— Requirement —
Scan the data that follows and count the lines with the string "slant"; answer with the count alone.

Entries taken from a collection
* * *

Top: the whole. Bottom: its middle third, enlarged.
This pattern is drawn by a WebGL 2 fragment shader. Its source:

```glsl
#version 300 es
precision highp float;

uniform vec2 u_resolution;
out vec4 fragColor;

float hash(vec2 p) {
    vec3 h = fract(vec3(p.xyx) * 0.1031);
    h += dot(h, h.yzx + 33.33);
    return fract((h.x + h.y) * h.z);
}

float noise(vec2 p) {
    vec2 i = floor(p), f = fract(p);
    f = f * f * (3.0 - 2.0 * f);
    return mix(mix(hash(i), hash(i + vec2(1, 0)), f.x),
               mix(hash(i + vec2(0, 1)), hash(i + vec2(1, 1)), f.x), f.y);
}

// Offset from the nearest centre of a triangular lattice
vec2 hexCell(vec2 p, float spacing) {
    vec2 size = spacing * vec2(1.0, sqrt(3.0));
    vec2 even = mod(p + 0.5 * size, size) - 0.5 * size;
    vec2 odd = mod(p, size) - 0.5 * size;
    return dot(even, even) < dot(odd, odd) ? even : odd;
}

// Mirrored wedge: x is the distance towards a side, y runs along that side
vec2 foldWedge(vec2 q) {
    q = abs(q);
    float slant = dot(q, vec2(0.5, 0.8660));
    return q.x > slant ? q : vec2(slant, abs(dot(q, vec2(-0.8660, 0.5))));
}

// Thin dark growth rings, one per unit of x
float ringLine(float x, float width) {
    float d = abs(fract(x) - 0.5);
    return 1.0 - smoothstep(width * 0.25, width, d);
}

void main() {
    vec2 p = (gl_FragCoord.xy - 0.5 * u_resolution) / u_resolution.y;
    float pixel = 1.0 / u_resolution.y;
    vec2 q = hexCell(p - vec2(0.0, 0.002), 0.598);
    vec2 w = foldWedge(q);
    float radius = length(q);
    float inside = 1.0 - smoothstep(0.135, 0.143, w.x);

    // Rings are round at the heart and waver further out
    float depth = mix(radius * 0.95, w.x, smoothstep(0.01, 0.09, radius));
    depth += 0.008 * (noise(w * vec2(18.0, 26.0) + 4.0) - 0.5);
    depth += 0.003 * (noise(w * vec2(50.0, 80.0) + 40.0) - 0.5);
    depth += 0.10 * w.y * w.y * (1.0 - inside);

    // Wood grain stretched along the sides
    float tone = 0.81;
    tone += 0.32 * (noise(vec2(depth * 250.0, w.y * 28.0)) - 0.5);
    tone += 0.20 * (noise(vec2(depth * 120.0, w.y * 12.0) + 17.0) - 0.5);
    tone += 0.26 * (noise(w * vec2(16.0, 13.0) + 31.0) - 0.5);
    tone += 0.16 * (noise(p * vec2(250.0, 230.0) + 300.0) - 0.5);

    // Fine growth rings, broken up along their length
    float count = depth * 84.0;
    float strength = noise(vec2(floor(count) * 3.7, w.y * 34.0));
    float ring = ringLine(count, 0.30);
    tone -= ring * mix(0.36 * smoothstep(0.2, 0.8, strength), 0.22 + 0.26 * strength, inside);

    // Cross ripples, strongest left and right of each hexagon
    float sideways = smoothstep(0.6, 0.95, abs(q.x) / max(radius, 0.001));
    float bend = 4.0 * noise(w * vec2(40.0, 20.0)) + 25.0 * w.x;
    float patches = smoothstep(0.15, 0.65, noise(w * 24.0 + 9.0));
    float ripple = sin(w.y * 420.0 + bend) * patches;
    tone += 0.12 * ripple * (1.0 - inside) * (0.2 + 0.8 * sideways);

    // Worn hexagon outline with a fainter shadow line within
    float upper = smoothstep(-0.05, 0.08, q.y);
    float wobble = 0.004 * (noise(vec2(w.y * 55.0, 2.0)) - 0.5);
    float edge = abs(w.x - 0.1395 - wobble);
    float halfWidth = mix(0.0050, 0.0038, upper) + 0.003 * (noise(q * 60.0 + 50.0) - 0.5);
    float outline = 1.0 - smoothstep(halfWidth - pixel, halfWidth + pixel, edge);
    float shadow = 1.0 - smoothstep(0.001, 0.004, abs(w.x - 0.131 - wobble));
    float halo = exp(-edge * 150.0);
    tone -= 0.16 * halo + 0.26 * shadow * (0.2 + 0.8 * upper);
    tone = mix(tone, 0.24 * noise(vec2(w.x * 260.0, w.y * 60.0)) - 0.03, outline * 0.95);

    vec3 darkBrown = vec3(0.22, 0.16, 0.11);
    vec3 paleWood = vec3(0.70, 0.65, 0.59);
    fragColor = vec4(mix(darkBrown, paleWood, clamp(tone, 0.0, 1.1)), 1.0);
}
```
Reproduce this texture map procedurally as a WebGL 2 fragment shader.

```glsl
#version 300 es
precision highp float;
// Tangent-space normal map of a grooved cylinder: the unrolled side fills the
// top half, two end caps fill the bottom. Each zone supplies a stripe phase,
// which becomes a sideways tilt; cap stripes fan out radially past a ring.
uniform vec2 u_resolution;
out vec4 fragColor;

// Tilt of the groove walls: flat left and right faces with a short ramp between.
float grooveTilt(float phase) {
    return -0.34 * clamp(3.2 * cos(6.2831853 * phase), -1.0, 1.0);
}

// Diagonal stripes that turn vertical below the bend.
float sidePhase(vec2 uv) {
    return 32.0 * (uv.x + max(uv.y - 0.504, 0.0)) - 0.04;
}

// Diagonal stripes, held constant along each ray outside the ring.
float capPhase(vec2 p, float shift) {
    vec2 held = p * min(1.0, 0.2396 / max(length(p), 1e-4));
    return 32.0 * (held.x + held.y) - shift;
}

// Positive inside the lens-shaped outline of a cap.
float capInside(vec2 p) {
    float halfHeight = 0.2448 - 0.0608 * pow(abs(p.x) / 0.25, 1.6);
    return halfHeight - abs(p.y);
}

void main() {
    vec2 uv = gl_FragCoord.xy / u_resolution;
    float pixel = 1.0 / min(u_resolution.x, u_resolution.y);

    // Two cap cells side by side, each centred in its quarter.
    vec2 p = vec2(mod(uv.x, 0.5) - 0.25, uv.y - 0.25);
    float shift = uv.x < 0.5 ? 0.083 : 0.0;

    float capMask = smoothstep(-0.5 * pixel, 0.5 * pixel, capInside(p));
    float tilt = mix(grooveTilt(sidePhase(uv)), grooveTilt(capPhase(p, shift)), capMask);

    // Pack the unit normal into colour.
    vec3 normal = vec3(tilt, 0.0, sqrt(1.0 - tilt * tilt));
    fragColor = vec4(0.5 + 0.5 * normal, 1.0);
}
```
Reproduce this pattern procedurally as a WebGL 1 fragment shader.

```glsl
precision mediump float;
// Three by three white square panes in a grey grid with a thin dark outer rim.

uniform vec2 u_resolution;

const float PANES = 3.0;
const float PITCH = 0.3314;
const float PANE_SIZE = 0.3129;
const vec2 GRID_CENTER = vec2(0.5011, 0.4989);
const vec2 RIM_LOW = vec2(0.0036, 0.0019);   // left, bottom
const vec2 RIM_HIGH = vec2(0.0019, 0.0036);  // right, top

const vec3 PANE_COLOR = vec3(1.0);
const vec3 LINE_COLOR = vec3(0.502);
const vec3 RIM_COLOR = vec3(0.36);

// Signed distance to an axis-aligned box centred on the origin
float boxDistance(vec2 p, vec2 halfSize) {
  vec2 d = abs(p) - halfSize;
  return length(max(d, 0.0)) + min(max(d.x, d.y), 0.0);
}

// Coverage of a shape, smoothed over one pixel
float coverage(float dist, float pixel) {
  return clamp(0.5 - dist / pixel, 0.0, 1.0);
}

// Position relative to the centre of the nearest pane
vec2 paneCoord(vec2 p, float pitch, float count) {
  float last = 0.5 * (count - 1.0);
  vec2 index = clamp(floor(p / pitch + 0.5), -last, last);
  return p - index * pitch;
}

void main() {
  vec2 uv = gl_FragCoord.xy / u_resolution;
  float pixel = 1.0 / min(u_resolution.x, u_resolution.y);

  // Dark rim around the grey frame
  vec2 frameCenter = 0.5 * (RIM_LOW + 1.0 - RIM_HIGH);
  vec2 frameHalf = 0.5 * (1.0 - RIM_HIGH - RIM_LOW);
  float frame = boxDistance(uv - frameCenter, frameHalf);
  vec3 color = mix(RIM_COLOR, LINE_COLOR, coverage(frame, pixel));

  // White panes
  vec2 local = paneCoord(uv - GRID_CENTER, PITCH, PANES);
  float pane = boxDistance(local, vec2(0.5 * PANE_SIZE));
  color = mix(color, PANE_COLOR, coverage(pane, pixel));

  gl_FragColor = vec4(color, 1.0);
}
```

* * *

— Your response —
2